▶ _Exercise goal_: Wherever the word "start" appears in a line of the data, that line should be copied.

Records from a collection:
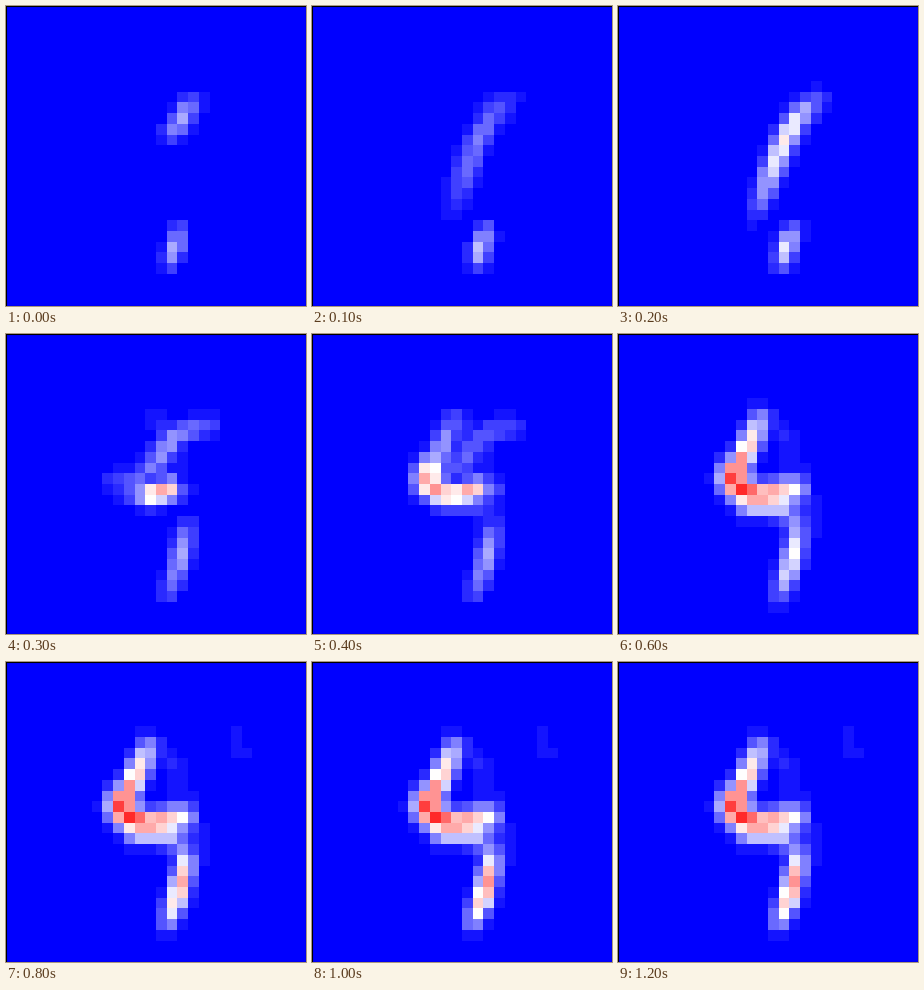
These frames come from a looping animation (300x300 px, 8 s). A matplotlib script:

```python
import math

import numpy as np
import matplotlib.pyplot as plt
from matplotlib.animation import FuncAnimation

GRID, STEP_MS, LOOP_MS = 28, 100, 8000
LEVELS = 12
COLS, ROWS = np.meshgrid(np.arange(GRID), np.arange(GRID))


def brush(sigma, *controls):
    """Soft Bezier stroke; each control is (column, row, strength)."""
    t = np.linspace(0, 1, 60)[:, None]
    n = len(controls) - 1
    x, y, strength = sum(
        math.comb(n, k) * t ** k * (1 - t) ** (n - k) * np.array(c)
        for k, c in enumerate(controls)).T
    d2 = (COLS[..., None] - x) ** 2 + (ROWS[..., None] - y) ** 2
    return (strength * np.exp(-d2 / (2 * sigma ** 2))).max(axis=-1)


def ramp(ms, start, end):
    return min(max((ms - start) / (end - start), 0), 1)


def rise(start, end):
    return lambda ms: ramp(ms, start, end)


def pulse(start, peak, end):
    return lambda ms: ramp(ms, start, peak) * (1 - ramp(ms, peak, end))


def foot_gain(ms):
    return (0.8 + 0.3 * ramp(ms, 0, 200)) * (1 - ramp(ms, 200, 300))


def tail_gain(ms):
    return 0.45 * ramp(ms, 200, 300) + 0.55 * ramp(ms, 400, 850)


# Each part is a stroke with its gain over time.
PARTS = [
    # opening spots and the slanted line they grow into
    (brush(.72, (17, 8.2, .15), (16.1, 9.9, 1.25), (14.4, 12, .05)),
     pulse(-100, 0, 200)),
    (brush(.65, (15.8, 20.2, .3), (15.2, 22.2, 1.6), (14.7, 24, .05)),
     foot_gain),
    (brush(.75, (18.5, 8, .15), (14.6, 10.2, 1.7), (14.2, 15.3, 1.05),
           (12, 19.5, .05)), pulse(0, 200, 300)),
    # passing sweep and the knot in the middle
    (brush(.75, (18.5, 8.2, .3), (13, 8.2, .95), (15, 13.2, .5),
           (9.8, 13.2, .3)), pulse(200, 300, 600)),
    (brush(.75, (12.7, 14.5, 1.2), (13.6, 14.4, 1.6), (14.8, 14, 1.2)),
     rise(200, 300)),
    # the digit: arc, elbow, bar, link, tail
    (brush(.75, (12.8, 7.4, .6), (11.85, 9.7, 1.52), (10.6, 12.2, 1.5)),
     rise(300, 500)),
    (brush(.88, (10.6, 12, 1.5), (9.5, 13.4, 2.2), (11.9, 14.4, 1.75)),
     rise(300, 430)),
    (brush(.82, (11.5, 14.3, 1.8), (13.8, 15, 1.45), (16, 14, 1)),
     rise(200, 600)),
    (brush(.65, (11.6, 15.7, .9), (16.5, 15.5, .75), (16.3, 18.2, .5)),
     rise(300, 600)),
    (brush(.68, (16.3, 17.6, .8), (15.9, 20.8, 2.3), (14.5, 24, .5)),
     tail_gain),
    # faint haze
    (brush(.6, (17, 12.5, .15), (17.3, 16, .2), (17, 21, .15)),
     rise(200, 600)),
    (brush(.8, (13.5, 7.8, .15), (16, 8.5, .2), (15.5, 11.5, .12)),
     rise(200, 300)),
    (brush(.5, (21, 6, .1), (21, 8, .1), (21.5, 8, .1)), rise(600, 800)),
]


def field_at(ms):
    field = np.maximum.reduce([gain(ms) * shape for shape, gain in PARTS])
    return np.floor(field * LEVELS + 0.3) / LEVELS


fig = plt.figure(figsize=(3, 3), dpi=100)
ax = fig.add_axes([0, 0, 1, 1])
ax.set(xticks=[], yticks=[])
image = ax.imshow(field_at(0), cmap="bwr", vmin=0, vmax=2,
                  interpolation="nearest", aspect="auto")


def update(frame):
    image.set_data(field_at(frame * STEP_MS))
    return image,


anim = FuncAnimation(fig, update, frames=LOOP_MS // STEP_MS,
                     interval=STEP_MS, repeat=True, repeat_delay=0)
plt.show()
```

▶ _Output for this task_:
def ramp(ms, start, end):
    return min(max((ms - start) / (end - start), 0), 1)
def rise(start, end):
    return lambda ms: ramp(ms, start, end)
def pulse(start, peak, end):
    return lambda ms: ramp(ms, start, peak) * (1 - ramp(ms, peak, end))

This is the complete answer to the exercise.